“We thought, ‘We’re going to take this to the extreme,’” said Paul Awad, a spokesman for the brewery. “It ended up being a really great beer.”

He explained that only tiny amounts of milfoil and mussel shells were used, and filtering prevents beer drinkers from finding a trace of the ingredients in their glasses. “Neither of them adds a lot of flavor. It’s more the novelty of it,” he said, adding that the brew tastes like many Saisons, with fruity, spicy overtones.

Ryan Anderson from MNbeer.com wasn’t particularly surprised by the mussel/milfoil beer. “There are some breweries out there trying some crazy things,” he said.

For example, seaweed as an added ingredient is becoming more common, while other micro breweries are trying things like fish bladders and oyster shells.

“It’s definitely a kind of interesting thing,” he said of the Excelsior beer. “But stranger things have happened.”

Meanwhile, a spokesperson for the Department of Natural Resources said the exotic brew “sounds really unusual.”

Before this latest offering, Excelsior already created beers that honored its lakeside location, including Big Island Blond Ale. Additionally, 1 percent of its profits support the popular fishery via donations to organizations such as the Freshwater Society.

Meanwhile, in the Cafeteria . . . 

The University of Missouri is testing recipes and gathering reactions as it considers adding the invasive Asian carp to the menu in its dining halls.

About 40 students tried different recipes using the fish during recent taste tests at the Sabai Culinary Development Kitchen on the Missouri campus, and their reactions will help the culinary staff decide whether to serve the fish.

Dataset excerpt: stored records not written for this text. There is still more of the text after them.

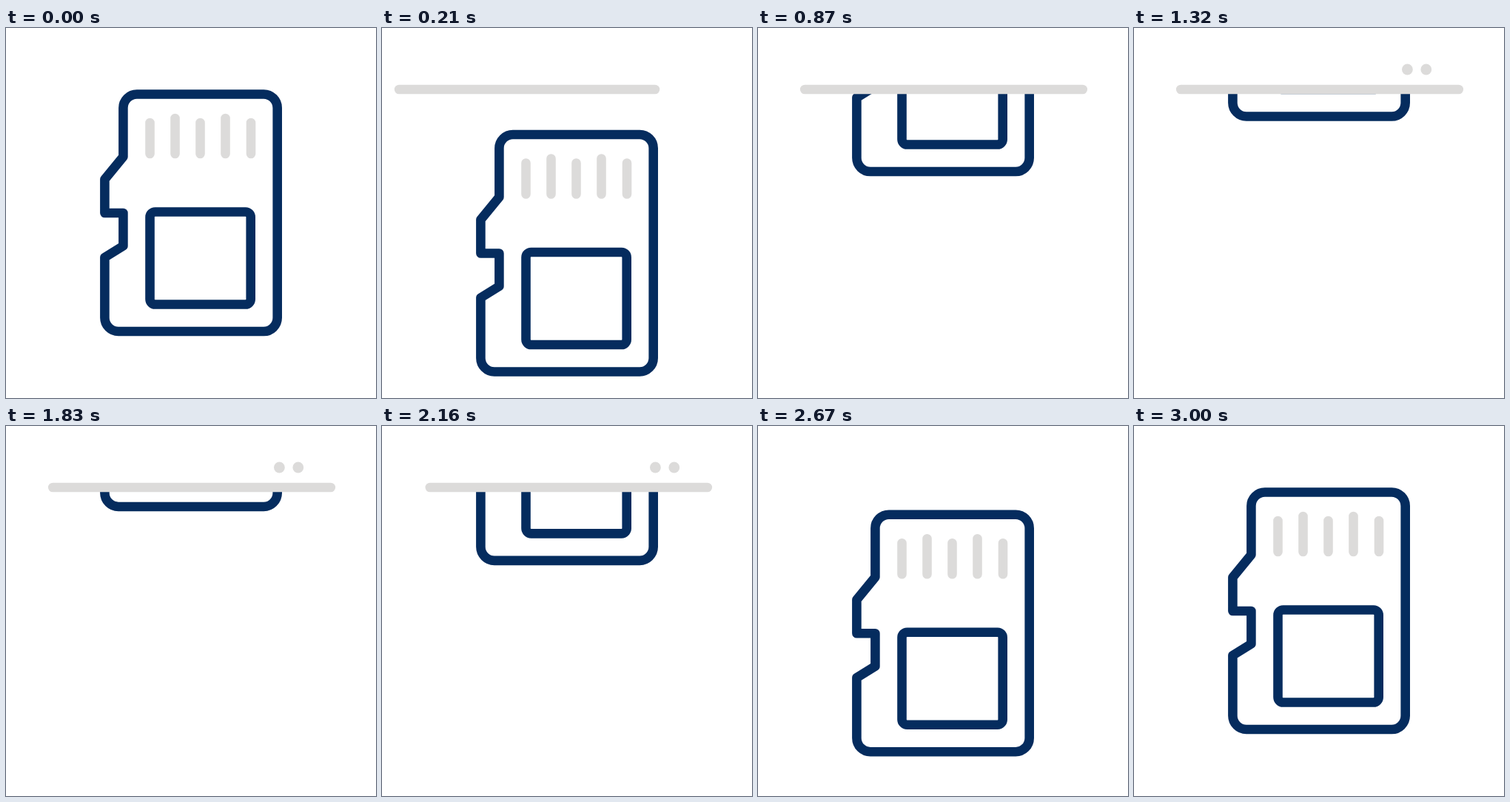
Recreate the animation shown at these times as an HTML page. Size 500 by 500 pixels, loop 3590 ms.

```html
<!DOCTYPE html>
<html lang="en">
<head>
<meta charset="utf-8">
<title>Memory card</title>
<style>
  html, body { margin: 0; width: 100%; height: 100%; overflow: hidden; background: #fff; }
  svg { display: block; width: 100%; height: 100%; fill: none; stroke-width: 12.6; stroke-linecap: round; stroke-linejoin: round; }
  .navy { stroke: #052c5e; }
  .grey { stroke: #dcdbda; }
  .dot { fill: #dcdbda; }
</style>
</head>
<body>
<svg viewBox="0 0 500 500">
  <clipPath id="slot"><rect y="83" width="500" height="417"/></clipPath>
  <g clip-path="url(#slot)">
    <g id="card">
      <path class="grey" d="M194.5 128V170M228.5 122V170M262.5 128V170M296.5 122V170M331 128V170"/>
      <path class="navy" d="M158.4 174V108A18.5 18.5 0 0 1 177 89.5H348A18.5 18.5 0 0 1 366.7 108V391.5A18.5 18.5 0 0 1 348 410H152A18.5 18.5 0 0 1 133.4 391.5V310L158.4 294.5V250H133.4V204.5Z"/>
      <rect class="navy" x="194.5" y="248.5" width="136.2" height="125" rx="7"/>
    </g>
  </g>
  <path id="line" class="grey"/>
  <circle id="left" class="dot" cx="369.4" cy="56" r="7.4"/>
  <circle id="right" class="dot" cx="394.8" cy="56" r="7.4"/>
</svg>
<script>
  const LOOP = 3590, STEP = 30, LAST = 100;
  const $ = id => document.getElementById(id);
  const card = $('card'), line = $('line'), left = $('left'), right = $('right');

  // Card offset: [step, y]
  const moves = [[0, 0], [11, 69], [12.4, 69], [39.2, -305], [44, -290.5],
                 [58, -290.5], [63, -305], [87, 31], [100, 0]];

  // cubic-bezier(.6, 0, .4, 1), solved by bisection
  function ease(x) {
    let lo = 0, hi = 1;
    for (let i = 0; i < 24; i++) {
      const s = (lo + hi) / 2, r = 1 - s;
      if (1.8 * r * r * s + 1.2 * r * s * s + s * s * s < x) lo = s; else hi = s;
    }
    return lo * lo * (3 - 2 * lo);
  }

  function cardY(n) {
    const i = Math.max(1, moves.findIndex(m => m[0] >= n));
    const [n0, y0] = moves[i - 1], [n1, y1] = moves[i];
    return y0 + (y1 - y0) * ease((n - n0) / (n1 - n0));
  }

  // The line glides in from the left and speeds out to the right, shorter when far away.
  function drawLine(n) {
    const entering = n < 45;
    const shift = entering ? -55 * Math.exp(-0.364 * (n - 7)) : 27 * Math.exp(0.38 * (n - 80));
    const half = Math.max(0, 187.8 - Math.abs(shift) * (entering ? 0.27 : 0.22));
    const mid = 251 + shift;
    line.setAttribute('d', `M${mid - half} 83H${mid + half}`);
    line.style.display = n > 0 && n < 88 ? '' : 'none';
  }

  const within = (n, spans) => spans.some(([a, b]) => n >= a && n < b);
  const show = (el, on) => { el.style.display = on ? '' : 'none'; };

  function draw(ms) {
    const n = Math.min(LAST, Math.floor(ms % LOOP / STEP));
    card.setAttribute('transform', `translate(0 ${cardY(n)})`);
    drawLine(n);
    show(left, within(n, [[30, 82]]));
    show(right, within(n, [[34, 48], [51, 54], [58, 78]]));
  }

  const start = performance.now();
  function tick() {
    draw(performance.now() - start);
    requestAnimationFrame(tick);
  }
  tick();
</script>
</body>
</html>
```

Monday
Feb022015

Sturgeon Recovery Prompts Less Restrictive Regulations in Minnesota

Bruce Holt of G.Loomis (front) and guide John Garrett, briefly hold a white sturgeon for photos

Arguably the Columbia River is the nation’s premier fishery for large sturgeon.

Fishing with guide John Garrett a few years ago, G.Loomis’ Bruce Holt, former PGA golfer Johnny Miller and I caught five white sturgeon , each measuring 9 feet long or more and weighing at least 300 pounds. We could have caught more, but wind and high waves finally chased us off the river.

With the three of us battered and beaten by the huge fish and rough conditions, Miller asked the guide, “Have you ever killed a fisherman out here?”

“Not yet,” said Garrett. “Not yet.”

Will Spychalla and Carlin Salmela caught this 75-inch sturgeon Jan. 1, 2015, on the St. Croix River. The fish, estimated to weigh 115 pounds, could have easily bested the Minnesota record of 94 pounds, 4 ounces, but had to be immediately released because it was out of season. New state rules will allow anglers to target lake sturgeon throughout much of the year. (Photo courtesy of Blue Ribbon Bait & Tackle)

Minnesota’s lake sturgeon aren’t that large--- 6 feet long and 100 pounds is a trophy. But they’re becoming more and more abundant, highlighting the impressive recovery of an ancient species once nearly wiped out by overfishing. Reflecting that recovery, the state is introducing liberalized regulations beginning March 1, as reported by Twincities.com.

“At the center of the changes are catch-and-release seasons that will run for most of the year on the St. Croix, Mississippi and St. Louis rivers, the Red River of the North and all inland waters, including the Kettle River, where the official state record -- 94 pounds, 4 ounces -- was caught in 1994.

“The Kettle, which flows into the St. Croix in St. Croix State Park, is among a number of inland waters where sturgeon fishing has been closed for years as populations declined. Under the new rules, all inland waters will be open to catch-and-release fishing from June 16 to April 14.

“Sturgeon well over 100 pounds and longer than 6 feet likely have been caught in the St. Croix River between Taylors Falls and its mouth at the Mississippi River, according to anglers and biologists, with some angler-caught specimens weighing perhaps as much as 150 pounds. Previously, that stretch of water was open to sturgeon fishing for only a month and a half in the fall. The new season will allow fishing throughout the year except from March 2 to June 15.”